From the data below, set down exactly the lines between the one holding "640C132 655 138" and the one holding "98C238 115 225", inclusive, and no others.

*** Excerpted records ***

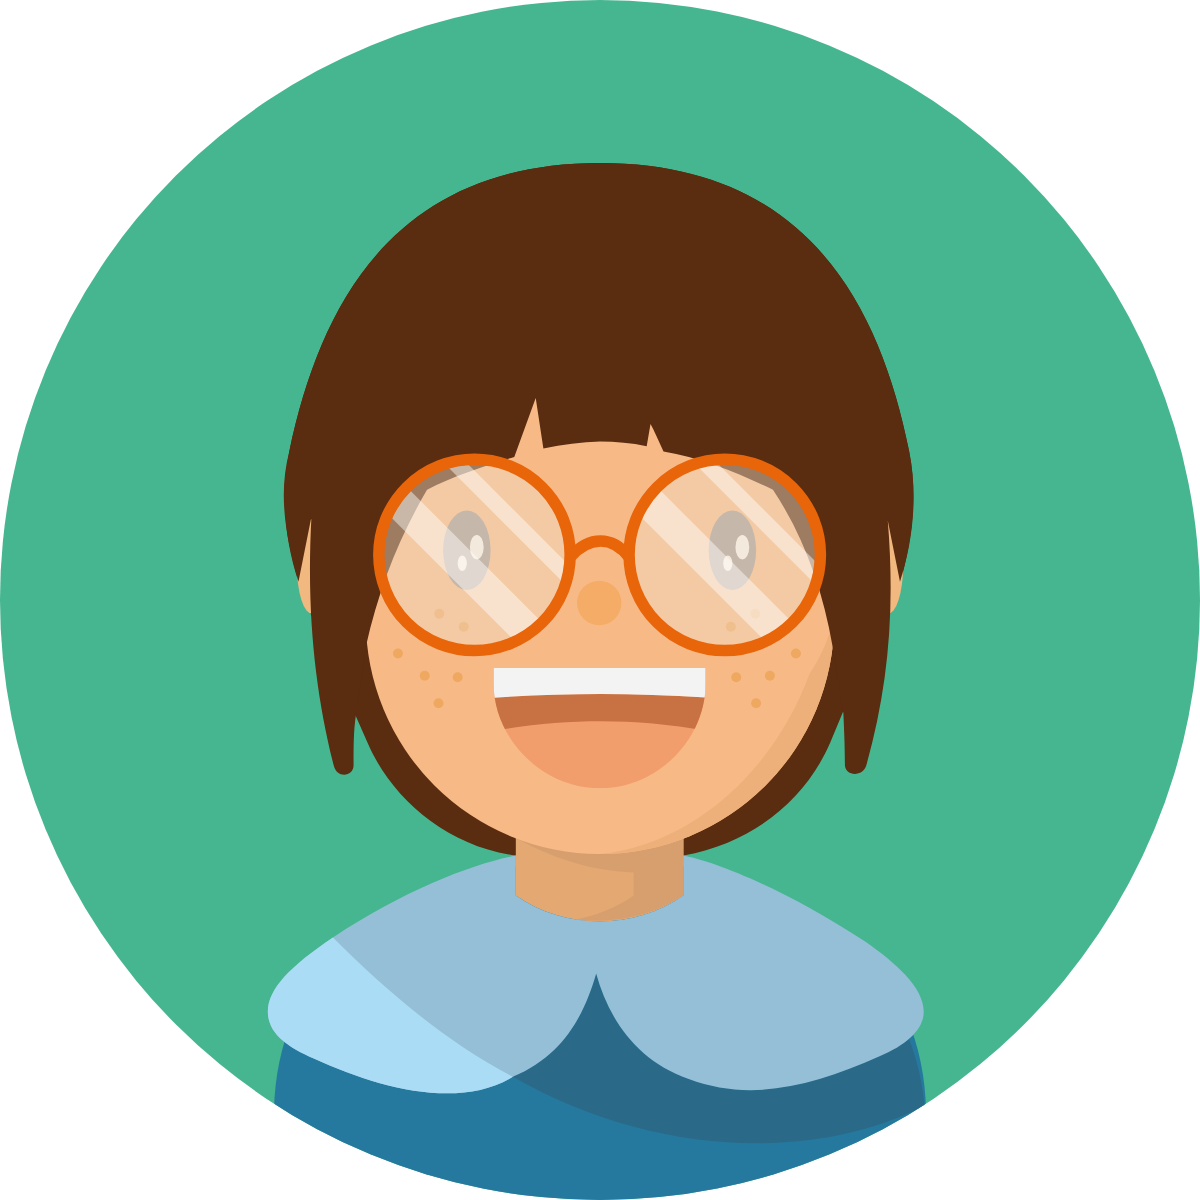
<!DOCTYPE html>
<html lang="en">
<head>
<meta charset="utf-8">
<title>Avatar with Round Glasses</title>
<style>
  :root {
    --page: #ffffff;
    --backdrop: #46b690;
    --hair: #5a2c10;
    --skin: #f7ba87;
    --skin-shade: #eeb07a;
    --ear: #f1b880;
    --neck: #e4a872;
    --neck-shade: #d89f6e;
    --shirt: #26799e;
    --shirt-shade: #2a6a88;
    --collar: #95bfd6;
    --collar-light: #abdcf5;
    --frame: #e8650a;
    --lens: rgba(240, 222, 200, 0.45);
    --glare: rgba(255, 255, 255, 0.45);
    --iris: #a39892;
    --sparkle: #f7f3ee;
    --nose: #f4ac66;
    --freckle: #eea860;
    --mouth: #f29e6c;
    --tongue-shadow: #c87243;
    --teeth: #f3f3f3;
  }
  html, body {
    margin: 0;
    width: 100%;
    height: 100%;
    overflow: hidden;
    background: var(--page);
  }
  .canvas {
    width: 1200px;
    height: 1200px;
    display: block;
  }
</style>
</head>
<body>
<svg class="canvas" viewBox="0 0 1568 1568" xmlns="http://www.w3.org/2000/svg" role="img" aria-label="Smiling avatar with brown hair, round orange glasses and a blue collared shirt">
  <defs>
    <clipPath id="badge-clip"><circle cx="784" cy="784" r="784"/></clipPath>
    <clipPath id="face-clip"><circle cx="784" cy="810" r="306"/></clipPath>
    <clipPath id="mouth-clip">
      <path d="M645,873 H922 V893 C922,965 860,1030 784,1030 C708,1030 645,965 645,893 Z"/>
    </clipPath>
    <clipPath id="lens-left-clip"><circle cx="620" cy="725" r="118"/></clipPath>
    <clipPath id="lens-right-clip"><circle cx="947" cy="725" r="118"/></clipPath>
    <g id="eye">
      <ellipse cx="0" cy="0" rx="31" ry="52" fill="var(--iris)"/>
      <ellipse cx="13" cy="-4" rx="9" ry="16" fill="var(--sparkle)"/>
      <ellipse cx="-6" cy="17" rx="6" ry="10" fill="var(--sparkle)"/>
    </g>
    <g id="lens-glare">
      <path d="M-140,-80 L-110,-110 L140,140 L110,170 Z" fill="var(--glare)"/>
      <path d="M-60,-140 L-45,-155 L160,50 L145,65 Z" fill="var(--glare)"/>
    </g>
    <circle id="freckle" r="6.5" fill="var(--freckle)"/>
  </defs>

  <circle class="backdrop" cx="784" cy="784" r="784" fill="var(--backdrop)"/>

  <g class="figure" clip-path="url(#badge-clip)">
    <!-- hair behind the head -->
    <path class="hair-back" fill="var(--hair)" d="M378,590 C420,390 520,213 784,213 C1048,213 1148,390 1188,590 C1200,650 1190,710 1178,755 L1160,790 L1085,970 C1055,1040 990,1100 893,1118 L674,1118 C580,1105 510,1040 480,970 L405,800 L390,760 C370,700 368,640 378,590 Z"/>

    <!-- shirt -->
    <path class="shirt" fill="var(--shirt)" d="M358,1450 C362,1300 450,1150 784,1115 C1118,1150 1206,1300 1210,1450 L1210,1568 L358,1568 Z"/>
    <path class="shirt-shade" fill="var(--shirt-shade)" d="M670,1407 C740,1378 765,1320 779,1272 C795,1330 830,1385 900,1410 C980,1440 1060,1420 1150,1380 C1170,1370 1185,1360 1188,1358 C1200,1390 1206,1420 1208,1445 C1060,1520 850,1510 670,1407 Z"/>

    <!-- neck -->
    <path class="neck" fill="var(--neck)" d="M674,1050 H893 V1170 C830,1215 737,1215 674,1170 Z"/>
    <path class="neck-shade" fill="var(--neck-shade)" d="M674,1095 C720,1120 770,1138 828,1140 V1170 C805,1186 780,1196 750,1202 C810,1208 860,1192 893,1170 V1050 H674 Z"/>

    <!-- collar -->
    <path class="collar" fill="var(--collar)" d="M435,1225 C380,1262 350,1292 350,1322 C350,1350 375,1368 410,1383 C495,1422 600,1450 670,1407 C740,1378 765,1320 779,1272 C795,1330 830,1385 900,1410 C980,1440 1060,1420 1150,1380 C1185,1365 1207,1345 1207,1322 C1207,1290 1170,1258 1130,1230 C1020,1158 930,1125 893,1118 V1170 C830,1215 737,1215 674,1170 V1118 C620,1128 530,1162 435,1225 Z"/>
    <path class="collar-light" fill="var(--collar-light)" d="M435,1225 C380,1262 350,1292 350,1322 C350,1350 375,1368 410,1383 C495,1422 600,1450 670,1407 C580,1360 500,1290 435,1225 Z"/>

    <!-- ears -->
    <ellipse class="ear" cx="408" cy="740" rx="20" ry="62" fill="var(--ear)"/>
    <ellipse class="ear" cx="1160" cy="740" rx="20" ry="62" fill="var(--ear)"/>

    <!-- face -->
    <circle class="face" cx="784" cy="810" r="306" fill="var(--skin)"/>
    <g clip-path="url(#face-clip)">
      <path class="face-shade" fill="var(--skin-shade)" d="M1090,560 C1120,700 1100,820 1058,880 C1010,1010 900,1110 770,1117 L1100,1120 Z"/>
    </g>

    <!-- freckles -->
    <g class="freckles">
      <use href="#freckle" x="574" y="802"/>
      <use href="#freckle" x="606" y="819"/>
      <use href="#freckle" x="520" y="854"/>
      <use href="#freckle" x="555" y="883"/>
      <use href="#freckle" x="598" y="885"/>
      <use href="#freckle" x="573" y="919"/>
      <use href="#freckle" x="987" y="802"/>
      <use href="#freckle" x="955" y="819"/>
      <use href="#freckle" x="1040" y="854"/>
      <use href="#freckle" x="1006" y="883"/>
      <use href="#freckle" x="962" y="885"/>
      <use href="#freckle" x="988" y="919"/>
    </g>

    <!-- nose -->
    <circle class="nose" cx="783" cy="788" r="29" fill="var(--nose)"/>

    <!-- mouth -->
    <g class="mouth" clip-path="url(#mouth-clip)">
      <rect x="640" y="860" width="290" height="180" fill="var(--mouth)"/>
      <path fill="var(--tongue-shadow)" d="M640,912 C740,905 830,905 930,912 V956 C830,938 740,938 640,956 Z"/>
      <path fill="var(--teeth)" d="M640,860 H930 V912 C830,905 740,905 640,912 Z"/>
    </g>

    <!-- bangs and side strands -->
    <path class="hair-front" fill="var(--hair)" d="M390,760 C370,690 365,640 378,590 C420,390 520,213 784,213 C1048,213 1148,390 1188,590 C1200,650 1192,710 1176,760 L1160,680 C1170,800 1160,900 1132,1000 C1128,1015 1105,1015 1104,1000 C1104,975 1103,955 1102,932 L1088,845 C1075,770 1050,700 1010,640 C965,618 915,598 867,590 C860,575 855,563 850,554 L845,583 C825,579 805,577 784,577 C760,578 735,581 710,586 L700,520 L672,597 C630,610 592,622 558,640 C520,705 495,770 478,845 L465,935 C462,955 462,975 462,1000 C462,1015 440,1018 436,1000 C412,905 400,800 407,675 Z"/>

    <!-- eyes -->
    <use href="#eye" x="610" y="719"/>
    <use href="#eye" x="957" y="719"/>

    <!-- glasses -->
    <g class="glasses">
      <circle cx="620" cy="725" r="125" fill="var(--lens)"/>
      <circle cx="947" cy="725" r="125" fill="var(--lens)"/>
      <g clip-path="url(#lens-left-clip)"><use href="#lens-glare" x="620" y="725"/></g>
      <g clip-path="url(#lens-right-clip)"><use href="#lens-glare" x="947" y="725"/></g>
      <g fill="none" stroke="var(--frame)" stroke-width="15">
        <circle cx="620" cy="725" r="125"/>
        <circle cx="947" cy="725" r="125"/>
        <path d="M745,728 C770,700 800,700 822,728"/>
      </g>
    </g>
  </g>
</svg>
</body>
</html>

*** End of Excerpted records ***
*** Excerpted records ***

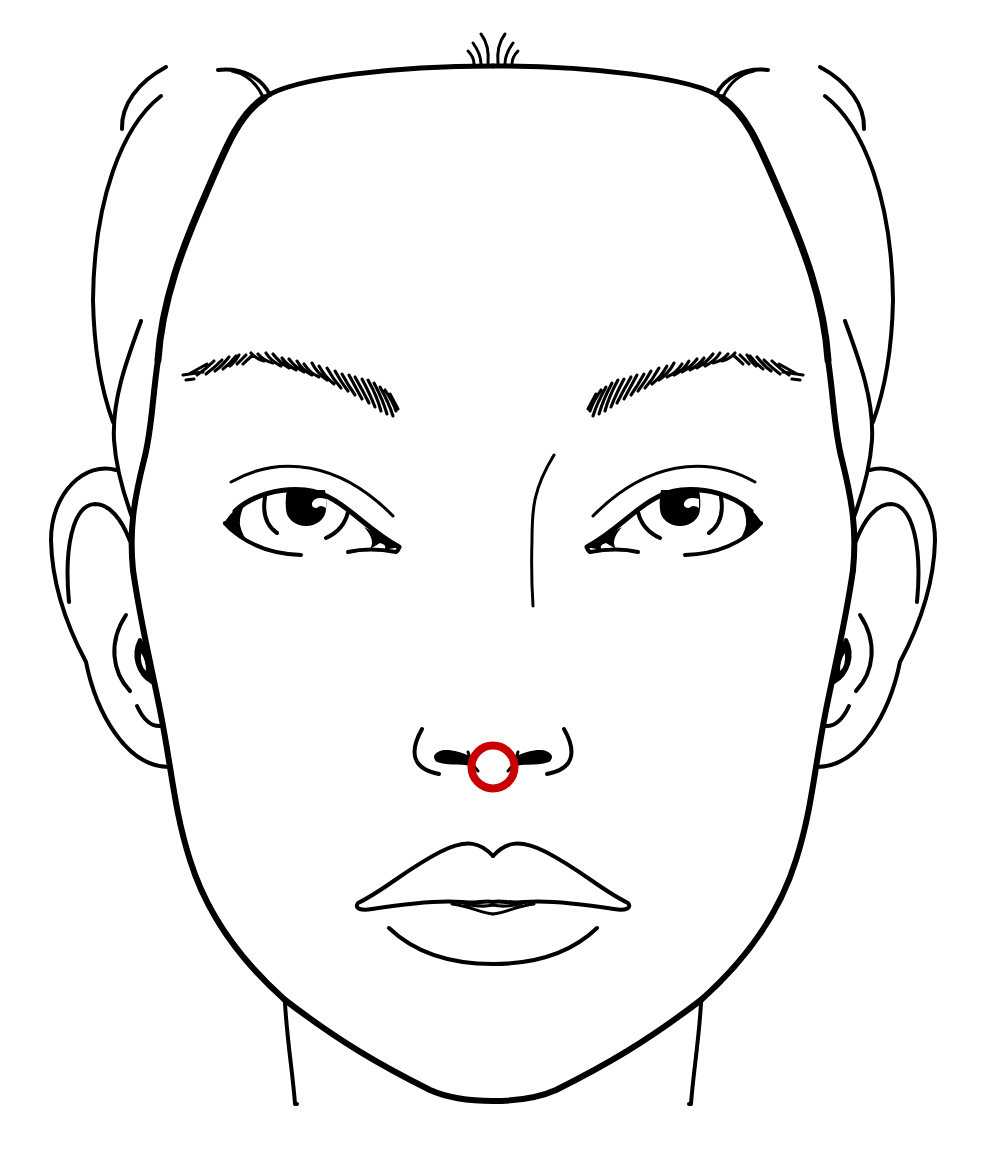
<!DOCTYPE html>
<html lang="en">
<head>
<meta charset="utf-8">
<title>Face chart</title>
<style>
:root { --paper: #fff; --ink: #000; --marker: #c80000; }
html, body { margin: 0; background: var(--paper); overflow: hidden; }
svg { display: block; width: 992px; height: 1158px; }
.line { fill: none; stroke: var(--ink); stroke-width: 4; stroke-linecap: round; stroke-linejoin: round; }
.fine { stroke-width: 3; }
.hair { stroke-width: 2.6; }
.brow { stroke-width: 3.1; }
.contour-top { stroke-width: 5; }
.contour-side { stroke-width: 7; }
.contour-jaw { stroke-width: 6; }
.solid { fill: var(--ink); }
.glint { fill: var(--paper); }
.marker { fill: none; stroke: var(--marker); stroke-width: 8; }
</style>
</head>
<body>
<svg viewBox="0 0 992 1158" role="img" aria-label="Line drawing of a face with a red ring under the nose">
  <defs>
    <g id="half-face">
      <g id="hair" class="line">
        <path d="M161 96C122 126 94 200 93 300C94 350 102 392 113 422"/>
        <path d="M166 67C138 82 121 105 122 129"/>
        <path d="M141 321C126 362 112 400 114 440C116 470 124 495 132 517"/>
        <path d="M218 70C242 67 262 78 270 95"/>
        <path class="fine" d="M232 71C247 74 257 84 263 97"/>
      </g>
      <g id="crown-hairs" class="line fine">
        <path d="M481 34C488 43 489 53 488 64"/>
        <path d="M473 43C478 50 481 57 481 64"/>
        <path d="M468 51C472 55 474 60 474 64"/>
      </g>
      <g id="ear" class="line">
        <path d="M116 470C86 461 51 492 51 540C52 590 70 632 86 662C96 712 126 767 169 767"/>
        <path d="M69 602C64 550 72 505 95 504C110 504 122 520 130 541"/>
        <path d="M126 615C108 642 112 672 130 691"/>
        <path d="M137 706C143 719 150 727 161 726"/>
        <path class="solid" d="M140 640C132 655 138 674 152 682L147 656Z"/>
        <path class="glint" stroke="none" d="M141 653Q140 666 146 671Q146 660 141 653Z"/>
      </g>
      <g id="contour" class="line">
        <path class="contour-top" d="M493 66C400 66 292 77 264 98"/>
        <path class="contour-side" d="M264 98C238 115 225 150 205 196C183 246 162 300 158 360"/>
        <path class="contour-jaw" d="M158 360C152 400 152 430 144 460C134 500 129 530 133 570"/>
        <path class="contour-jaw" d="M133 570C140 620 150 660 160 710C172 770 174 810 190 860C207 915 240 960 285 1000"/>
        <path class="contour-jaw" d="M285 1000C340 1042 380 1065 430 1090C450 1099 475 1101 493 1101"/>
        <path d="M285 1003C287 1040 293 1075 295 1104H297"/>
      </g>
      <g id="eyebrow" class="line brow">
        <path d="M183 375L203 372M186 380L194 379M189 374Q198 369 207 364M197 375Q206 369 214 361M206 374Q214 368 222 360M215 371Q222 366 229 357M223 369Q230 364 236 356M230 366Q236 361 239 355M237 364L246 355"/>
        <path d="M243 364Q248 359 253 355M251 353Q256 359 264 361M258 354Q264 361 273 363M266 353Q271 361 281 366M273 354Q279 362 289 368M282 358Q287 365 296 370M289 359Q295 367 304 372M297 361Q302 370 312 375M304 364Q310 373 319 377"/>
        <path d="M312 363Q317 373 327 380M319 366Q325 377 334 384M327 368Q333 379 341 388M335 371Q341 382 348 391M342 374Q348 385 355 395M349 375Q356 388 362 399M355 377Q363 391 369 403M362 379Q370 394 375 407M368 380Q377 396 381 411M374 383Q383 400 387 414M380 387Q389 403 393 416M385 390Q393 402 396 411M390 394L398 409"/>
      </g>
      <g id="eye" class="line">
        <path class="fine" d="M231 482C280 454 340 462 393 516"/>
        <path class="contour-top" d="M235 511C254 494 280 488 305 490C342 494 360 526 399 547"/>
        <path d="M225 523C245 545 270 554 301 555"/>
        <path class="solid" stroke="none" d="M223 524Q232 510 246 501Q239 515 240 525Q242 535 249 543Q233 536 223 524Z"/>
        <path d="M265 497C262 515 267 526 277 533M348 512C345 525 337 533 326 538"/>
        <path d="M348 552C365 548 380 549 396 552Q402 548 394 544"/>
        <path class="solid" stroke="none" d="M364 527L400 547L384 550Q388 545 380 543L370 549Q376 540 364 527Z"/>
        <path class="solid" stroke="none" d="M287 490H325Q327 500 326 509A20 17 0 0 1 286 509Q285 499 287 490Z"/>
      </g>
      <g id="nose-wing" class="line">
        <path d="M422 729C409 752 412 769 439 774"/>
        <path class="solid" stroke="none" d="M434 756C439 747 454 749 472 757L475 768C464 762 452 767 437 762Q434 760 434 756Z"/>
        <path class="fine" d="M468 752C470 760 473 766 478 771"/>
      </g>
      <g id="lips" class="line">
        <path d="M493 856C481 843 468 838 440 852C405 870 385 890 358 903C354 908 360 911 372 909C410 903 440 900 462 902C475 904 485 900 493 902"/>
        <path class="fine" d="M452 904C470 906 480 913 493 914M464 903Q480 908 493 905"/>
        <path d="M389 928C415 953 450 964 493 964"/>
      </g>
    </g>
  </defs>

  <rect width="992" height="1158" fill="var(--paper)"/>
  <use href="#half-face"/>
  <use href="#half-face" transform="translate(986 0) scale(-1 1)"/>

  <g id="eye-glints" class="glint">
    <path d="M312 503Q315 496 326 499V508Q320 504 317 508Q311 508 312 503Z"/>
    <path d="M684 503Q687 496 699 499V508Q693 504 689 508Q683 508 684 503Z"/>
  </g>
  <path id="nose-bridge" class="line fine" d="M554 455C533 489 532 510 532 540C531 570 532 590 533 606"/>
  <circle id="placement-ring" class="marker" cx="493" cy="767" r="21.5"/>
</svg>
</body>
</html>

*** End of Excerpted records ***

__Output for this exercise__.
        <path class="solid" d="M140 640C132 655 138 674 152 682L147 656Z"/>
        <path class="glint" stroke="none" d="M141 653Q140 666 146 671Q146 660 141 653Z"/>
      </g>
      <g id="contour" class="line">
        <path class="contour-top" d="M493 66C400 66 292 77 264 98"/>
        <path class="contour-side" d="M264 98C238 115 225 150 205 196C183 246 162 300 158 360"/>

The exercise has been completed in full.